“I want to have fun and build a fun brand. I want people to look at our YouTube videos and get a laugh, but I also want them to have a quality short that’s good for working out or just wearing around the house; one that they can wear out and make a statement,” he says. “One of my goals is to bring back the style of the early ‘80s because it’s cool.”
Thigh Huggers’ website says the company “appreciates the finer thighs in life,” a reference to those who choose to exercise in the shorts. “We believe that hard work and dedication should be shown off. Don’t skip leg day.”
The business offers a variety of prints and designs and offers clients the opportunity to design their own shorts.
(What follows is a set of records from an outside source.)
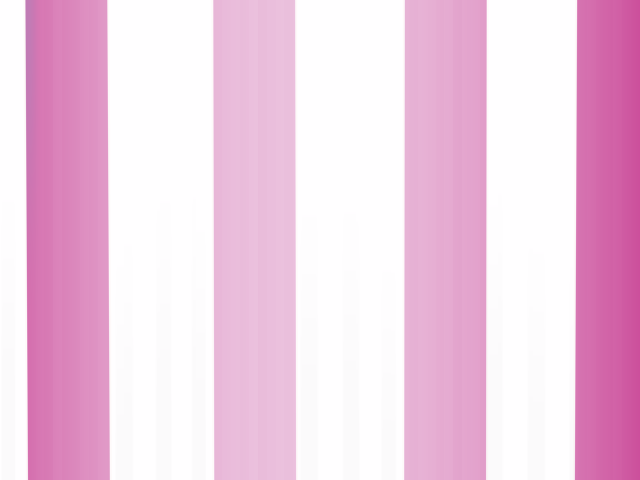
Reproduce this pattern procedurally as a Shadertoy shader.

```glsl
#define STRIPES 4
#define STRIPE_WIDTH 0.128
#define TILT 0.0025
#define SOFTNESS 0.0012
#define PEAK_X 0.46
#define PAPER vec3(0.999, 0.995, 0.999)
#define PALE_PINK vec3(0.92, 0.75, 0.865)
#define DEEP_PINK vec3(0.80, 0.31, 0.61)
#define MAUVE vec3(0.73, 0.50, 0.72)
#define BAND_COUNT 72.0
#define BAND_STRENGTH 0.012
#define SHADE_STRENGTH 0.016

// Left edge of a stripe: uneven pitch, with a slight lean toward the centre
float stripeStart(float i, float y) {
    float start = 0.0417 + 0.2923 * i + 0.00285 * i * (i - 1.0)
                - 0.00595 * i * (i - 1.0) * (i - 2.0);
    return start + TILT * (1.6 - i) * (0.5 - y);
}

float layeredSines(float x) {
    return 0.5 * sin(x * 2.3) + 0.3 * sin(x * 5.1 + 1.7) + 0.2 * sin(x * 9.7 + 0.6);
}

// Pink fades from both sides toward a pale peak
vec3 pinkTone(float x) {
    float d = x - PEAK_X;
    float falloff = d < 0.0 ? 4.1 : 3.39;
    return mix(DEEP_PINK, PALE_PINK, 1.0 - falloff * d * d);
}

// Faint grey columns gathering toward the bottom
vec3 paperTone(vec2 uv) {
    float column = floor(uv.x * 36.0);
    float top = 0.48 + 0.2 * layeredSines(column * 1.37);
    float fade = 1.0 - smoothstep(top - 0.45, top + 0.1, uv.y);
    float columns = smoothstep(0.1, 0.5, sin(uv.x * 107.0 + 0.7 * sin(uv.x * 19.0)));
    return PAPER - SHADE_STRENGTH * fade * columns;
}

void mainImage(out vec4 fragColor, in vec2 fragCoord) {
    vec2 uv = fragCoord / iResolution.xy;
    float blur = max(SOFTNESS, 0.75 / iResolution.x);

    // Fine vertical banding within the ink
    float band = layeredSines(floor(uv.x * BAND_COUNT));
    vec3 ink = pinkTone(uv.x) + BAND_STRENGTH * band * vec3(0.5, 1.0, 0.7);

    vec3 color = paperTone(uv);
    for (int i = 0; i < STRIPES; i++) {
        float x = uv.x - stripeStart(float(i), uv.y);
        float edge = abs(x - 0.5 * STRIPE_WIDTH) - 0.5 * STRIPE_WIDTH;
        float cover = 1.0 - smoothstep(-blur, blur, edge);

        // Mauve wear on the first stripe, strongest at the top left
        float wear = i == 0 ? 1.0 - smoothstep(0.004, 0.024, x) : 0.0;
        wear *= 0.75 * smoothstep(0.3, 1.0, uv.y);
        color = mix(color, mix(ink, MAUVE, wear), cover);

        // Thin warm fringe just outside each edge
        float fringe = exp(-pow((edge - 1.5 * blur) / blur, 2.0));
        color -= 0.025 * fringe * vec3(0.2, 0.8, 1.0);
    }
    fragColor = vec4(clamp(color, 0.0, 1.0), 1.0);
}
```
Liggett explains that custom shorts have been popular for sports teams and groups. Additionally, the company gives first responders and military personnel a discount.
“Our minimum order is just three, so we can do as many as someone needs,” he says, explaining that the company recently completed an order for a high school volleyball team.
He says he also is working with existing brands to create shorts for them, making Thigh Huggers both a retailer and wholesaler.
Liggett says he is embracing life as an entrepreneur.
“Honestly, I didn’t know much about clothing, but I always like to tell people that the resources are out there to learn,” he explains. “This has taken off a lot faster than I was expecting.”
He continues, “I’m very excited about this and I I just want to keep on going with it and have fun. I want to grow this as much as possible and keep learning. My overall goal is to help other people be able to start their own businesses, too. I’m going to learn as much as I can and then give that knowledge out. It’s good to get out there and try to accomplish goals.”